- Restaurants with banquet services
- Cruise lines
- Event centers
- Private and office event sites
Trends in Catering Management
Catering is by no means a new industry. In fact, according to the University of Connecticut, its roots can be traced back to 400 B.C. when prosperous China, Egypt, Greece, and Rome used early catering methods to feed soldiers. By the middle ages, people really knew how to throw a party, and entertainment-based catering services took off. By the 19th and 20th centuries, technical innovations, transportation improvements, and a growing population helped modern catering become what it is today.
Catering directors have always had to accommodate the trends of the times. Today, that means serving an increasingly food-savvy and environmentally conscious clientele. Menus featuring international cuisine, comfort foods, and farm-to-fork fare are in demand.
How Will Formal Education Help You Become a Catering Director?
While food management professionals were historically taught on the job after serving a number of years in the industry, the Bureau of Labor Statics (BLS) notes that more employers than ever are recruiting professionals with formal training. This is particularly true for catering directors, which must have a certain degree of business acumen.
Types of Catering Management Degrees
There are a number of paths to becoming a catering director. Here are the most common credentials:
- Associate's degree in catering, food, or hospitality management
- Bachelor's degree in catering, food, or hospitality management
- Professional food manager certificate; requirements vary by state
- Certified professional catering executive certificate through the National Association of Catering Executives
- Other business-related degrees, so long as you have an interest and aptitude for food service
Catering director courses touch on a number of topics, including: nutrition, food preparation and planning, business, accounting, public relations, and sanitation.
What Is the Job Outlook for Catering Directors?
Like most food management careers, the job outlook for catering directors is a mixed bag. On one hand, the BLS reports that new positions are expected to grow just 5 percent between 2008 and 2018, which is slower than the average for all occupations. On the other hand, food careers typically have tremendous turnover, so there is still an abundance of jobs for new catering directors.
How Has the Recession Affected Catering Managers?

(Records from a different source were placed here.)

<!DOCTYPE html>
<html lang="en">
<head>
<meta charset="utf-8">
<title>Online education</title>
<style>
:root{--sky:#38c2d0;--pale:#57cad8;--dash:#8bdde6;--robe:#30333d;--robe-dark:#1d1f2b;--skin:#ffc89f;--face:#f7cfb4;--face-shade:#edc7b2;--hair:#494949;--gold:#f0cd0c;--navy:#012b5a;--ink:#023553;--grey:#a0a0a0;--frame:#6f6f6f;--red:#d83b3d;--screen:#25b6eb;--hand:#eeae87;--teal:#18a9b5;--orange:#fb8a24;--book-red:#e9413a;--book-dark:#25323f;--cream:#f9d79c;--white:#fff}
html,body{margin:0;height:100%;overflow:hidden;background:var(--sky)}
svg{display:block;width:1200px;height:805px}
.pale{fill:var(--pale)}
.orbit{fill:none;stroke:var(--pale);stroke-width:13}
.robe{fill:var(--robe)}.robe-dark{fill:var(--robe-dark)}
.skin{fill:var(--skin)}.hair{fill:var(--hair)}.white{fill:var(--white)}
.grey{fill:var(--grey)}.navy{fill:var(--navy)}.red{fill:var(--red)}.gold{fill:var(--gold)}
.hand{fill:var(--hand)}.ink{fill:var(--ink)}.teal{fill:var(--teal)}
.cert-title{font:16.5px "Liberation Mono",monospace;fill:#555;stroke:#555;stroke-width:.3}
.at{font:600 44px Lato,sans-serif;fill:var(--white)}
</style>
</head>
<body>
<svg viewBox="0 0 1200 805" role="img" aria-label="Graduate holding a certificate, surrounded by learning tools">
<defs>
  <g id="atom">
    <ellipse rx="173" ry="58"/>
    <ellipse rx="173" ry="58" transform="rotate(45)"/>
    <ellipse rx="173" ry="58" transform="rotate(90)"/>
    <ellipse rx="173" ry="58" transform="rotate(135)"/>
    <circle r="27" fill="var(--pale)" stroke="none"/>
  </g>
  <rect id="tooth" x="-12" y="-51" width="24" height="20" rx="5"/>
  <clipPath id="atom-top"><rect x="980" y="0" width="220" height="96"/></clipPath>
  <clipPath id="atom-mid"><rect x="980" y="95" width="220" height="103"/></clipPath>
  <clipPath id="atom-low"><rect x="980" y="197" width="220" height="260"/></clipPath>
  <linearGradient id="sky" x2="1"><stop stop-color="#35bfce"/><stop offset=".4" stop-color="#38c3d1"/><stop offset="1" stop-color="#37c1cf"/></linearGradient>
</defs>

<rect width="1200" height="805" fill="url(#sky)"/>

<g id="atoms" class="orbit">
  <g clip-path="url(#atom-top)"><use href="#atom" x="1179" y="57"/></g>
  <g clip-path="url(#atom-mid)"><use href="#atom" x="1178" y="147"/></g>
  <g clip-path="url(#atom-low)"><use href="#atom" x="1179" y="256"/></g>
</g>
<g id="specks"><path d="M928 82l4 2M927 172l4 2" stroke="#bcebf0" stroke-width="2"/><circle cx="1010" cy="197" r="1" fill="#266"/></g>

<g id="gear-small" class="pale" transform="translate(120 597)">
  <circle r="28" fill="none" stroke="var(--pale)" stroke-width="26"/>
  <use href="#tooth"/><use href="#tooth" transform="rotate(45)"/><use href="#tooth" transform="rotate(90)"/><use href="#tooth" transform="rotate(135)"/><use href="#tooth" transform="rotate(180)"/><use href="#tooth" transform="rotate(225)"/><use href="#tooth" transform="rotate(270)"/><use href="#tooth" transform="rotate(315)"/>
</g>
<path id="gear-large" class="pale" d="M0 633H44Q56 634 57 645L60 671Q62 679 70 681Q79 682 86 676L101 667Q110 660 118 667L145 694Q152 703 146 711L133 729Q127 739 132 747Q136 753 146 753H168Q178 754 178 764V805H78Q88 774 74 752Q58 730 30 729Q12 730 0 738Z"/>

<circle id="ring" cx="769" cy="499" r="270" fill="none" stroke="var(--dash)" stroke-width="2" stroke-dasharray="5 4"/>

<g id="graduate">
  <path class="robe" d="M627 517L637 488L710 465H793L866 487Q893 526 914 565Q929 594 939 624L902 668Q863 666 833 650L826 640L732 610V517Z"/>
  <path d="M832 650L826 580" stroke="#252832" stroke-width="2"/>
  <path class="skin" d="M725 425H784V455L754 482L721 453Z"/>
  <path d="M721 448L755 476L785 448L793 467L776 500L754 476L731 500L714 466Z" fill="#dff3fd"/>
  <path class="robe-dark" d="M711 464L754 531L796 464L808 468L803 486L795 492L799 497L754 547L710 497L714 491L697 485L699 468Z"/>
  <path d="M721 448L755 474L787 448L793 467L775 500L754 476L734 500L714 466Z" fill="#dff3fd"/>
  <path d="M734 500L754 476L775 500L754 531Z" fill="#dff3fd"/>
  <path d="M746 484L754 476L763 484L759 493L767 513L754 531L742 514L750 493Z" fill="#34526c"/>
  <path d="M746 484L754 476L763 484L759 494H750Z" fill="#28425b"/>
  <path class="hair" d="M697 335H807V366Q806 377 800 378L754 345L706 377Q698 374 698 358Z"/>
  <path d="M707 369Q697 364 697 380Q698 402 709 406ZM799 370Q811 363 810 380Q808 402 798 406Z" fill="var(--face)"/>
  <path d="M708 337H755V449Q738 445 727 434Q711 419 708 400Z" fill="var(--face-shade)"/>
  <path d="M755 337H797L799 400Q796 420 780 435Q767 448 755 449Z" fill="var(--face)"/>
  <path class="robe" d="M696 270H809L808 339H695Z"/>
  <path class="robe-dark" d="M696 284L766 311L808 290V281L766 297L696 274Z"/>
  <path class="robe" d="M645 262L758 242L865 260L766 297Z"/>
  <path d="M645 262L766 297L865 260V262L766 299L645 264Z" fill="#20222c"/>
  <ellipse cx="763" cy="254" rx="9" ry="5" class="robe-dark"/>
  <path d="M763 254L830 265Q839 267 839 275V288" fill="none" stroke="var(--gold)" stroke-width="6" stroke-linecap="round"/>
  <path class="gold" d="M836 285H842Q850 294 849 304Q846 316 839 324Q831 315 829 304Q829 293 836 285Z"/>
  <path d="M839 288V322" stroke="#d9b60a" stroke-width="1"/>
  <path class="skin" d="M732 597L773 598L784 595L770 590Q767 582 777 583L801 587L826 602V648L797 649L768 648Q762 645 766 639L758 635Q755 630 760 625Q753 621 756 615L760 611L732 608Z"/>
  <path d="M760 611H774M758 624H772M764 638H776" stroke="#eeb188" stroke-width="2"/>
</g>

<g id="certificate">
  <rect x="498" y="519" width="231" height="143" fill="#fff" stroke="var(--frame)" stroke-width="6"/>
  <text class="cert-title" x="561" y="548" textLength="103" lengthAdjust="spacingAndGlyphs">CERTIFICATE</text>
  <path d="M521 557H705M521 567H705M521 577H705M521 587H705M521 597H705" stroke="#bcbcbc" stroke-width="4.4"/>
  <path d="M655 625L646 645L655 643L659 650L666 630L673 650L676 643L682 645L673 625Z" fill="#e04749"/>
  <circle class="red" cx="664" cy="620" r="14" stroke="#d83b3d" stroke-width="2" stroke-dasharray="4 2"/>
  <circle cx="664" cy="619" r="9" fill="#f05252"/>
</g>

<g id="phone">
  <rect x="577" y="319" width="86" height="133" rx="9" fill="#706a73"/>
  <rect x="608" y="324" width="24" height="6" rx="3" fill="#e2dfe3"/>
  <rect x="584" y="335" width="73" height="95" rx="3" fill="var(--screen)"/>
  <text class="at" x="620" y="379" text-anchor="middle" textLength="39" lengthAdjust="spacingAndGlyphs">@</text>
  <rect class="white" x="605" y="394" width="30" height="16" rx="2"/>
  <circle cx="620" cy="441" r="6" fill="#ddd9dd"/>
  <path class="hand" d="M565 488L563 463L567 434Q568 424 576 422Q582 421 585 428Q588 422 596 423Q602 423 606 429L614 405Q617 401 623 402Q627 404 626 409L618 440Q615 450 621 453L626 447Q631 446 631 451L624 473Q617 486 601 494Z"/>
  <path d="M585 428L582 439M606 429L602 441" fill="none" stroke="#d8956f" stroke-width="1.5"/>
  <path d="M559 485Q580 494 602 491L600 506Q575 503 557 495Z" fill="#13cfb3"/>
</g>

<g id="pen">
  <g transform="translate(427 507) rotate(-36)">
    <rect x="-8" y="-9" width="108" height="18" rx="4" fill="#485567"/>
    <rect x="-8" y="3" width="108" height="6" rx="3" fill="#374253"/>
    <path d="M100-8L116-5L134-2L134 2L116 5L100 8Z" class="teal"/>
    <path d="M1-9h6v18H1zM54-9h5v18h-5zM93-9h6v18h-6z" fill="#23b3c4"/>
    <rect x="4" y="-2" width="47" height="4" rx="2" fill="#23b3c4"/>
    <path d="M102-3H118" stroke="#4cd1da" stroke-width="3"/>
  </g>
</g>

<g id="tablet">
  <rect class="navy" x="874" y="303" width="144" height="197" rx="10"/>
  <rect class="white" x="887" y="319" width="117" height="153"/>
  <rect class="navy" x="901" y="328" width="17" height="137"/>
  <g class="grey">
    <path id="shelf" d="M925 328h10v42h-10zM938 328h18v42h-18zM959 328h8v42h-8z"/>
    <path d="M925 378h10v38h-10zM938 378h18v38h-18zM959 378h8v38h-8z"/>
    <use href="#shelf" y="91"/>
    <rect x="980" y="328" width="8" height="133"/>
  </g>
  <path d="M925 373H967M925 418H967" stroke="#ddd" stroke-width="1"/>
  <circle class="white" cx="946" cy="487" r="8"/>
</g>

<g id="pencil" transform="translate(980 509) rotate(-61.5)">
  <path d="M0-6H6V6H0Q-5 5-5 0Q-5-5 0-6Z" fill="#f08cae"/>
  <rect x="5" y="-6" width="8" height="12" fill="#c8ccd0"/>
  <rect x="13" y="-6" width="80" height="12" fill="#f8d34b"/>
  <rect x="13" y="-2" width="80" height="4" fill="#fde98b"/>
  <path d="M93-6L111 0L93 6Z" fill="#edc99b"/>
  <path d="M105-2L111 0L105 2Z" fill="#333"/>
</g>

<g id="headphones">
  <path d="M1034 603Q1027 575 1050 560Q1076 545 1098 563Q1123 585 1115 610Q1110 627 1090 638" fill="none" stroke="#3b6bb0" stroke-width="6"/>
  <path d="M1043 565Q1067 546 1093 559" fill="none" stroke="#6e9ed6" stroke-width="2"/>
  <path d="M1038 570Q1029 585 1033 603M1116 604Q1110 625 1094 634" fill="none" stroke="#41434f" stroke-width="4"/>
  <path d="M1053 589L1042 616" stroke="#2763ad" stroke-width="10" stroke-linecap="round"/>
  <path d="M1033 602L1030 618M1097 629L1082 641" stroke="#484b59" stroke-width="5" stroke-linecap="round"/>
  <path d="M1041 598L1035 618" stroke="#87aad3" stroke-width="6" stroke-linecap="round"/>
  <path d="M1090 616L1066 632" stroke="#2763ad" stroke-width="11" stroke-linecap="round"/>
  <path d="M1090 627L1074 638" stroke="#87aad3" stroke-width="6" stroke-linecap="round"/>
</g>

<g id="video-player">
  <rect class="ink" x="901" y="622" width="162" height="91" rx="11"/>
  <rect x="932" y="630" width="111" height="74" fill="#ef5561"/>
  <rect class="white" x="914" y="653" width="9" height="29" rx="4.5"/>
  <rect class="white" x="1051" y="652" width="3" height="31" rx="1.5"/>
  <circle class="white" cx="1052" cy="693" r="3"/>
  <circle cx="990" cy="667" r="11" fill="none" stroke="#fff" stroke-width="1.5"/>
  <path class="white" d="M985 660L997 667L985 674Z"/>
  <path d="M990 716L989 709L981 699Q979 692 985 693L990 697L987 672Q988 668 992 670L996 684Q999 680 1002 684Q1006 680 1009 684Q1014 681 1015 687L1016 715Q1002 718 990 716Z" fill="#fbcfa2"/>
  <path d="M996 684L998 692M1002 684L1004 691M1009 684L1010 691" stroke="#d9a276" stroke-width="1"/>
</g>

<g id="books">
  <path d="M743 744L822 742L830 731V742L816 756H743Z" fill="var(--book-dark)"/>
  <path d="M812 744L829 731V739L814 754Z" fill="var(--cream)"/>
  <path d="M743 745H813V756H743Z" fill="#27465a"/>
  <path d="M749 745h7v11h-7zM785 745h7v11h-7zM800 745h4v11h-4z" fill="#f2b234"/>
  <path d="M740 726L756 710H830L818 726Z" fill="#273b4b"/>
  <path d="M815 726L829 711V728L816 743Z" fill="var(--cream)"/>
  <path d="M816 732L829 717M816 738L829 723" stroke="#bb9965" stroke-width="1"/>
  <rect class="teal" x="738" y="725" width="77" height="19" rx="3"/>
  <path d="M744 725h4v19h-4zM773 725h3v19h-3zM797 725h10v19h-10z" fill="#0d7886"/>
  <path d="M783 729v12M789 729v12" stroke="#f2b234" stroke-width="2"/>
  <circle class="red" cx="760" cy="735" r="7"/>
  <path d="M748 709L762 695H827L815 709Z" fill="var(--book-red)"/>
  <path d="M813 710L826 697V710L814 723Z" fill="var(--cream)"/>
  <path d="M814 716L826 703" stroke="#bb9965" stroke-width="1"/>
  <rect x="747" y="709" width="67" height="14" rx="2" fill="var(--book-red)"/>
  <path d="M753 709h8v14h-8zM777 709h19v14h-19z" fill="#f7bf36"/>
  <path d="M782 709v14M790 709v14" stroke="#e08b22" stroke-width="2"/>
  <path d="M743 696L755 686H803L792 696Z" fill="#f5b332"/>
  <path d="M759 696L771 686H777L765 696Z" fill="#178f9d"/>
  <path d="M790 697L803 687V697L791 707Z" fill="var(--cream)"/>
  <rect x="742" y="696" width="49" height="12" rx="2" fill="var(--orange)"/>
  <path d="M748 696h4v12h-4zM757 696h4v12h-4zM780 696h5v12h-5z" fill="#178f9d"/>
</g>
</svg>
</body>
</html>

It seems the sluggish economy has impacted most industries, and food management is no exception. Fortunately, some aspects of a catering director's job seem virtually recession-proof, though budgets have gotten tighter. A client will still hire a catering service for a wedding reception, for instance, but food and other services may be downsized.
As always, catering directors adjust with the times. Today, that means learning how to accommodate tighter budgets, finding good deals, and negotiating with vendors. It also means knowing how (and when) to cut overhead costs and staff.
Average Catering Director Salary
It can be difficult to say for certain how much you can expect to earn as a catering director since salary varies by employer, typical event size and budget, and location. In general, however, one can expect to earn between $35,000 and $45,000. This number can increase dramatically with education and experience. You can also earn more by using your skills to launch your own catering service, though a business degree might be in order to help you succeed.
If a career in catering sounds like the job for you, browse Chef2Chef.net to learn more about becoming a catering director.
About the Author
Aimee Hosler is a freelance journalist and self-proclaimed foodie. She earned her journalism degree from California Polytechnic State University in the heart of the San Luis Obispo wine country.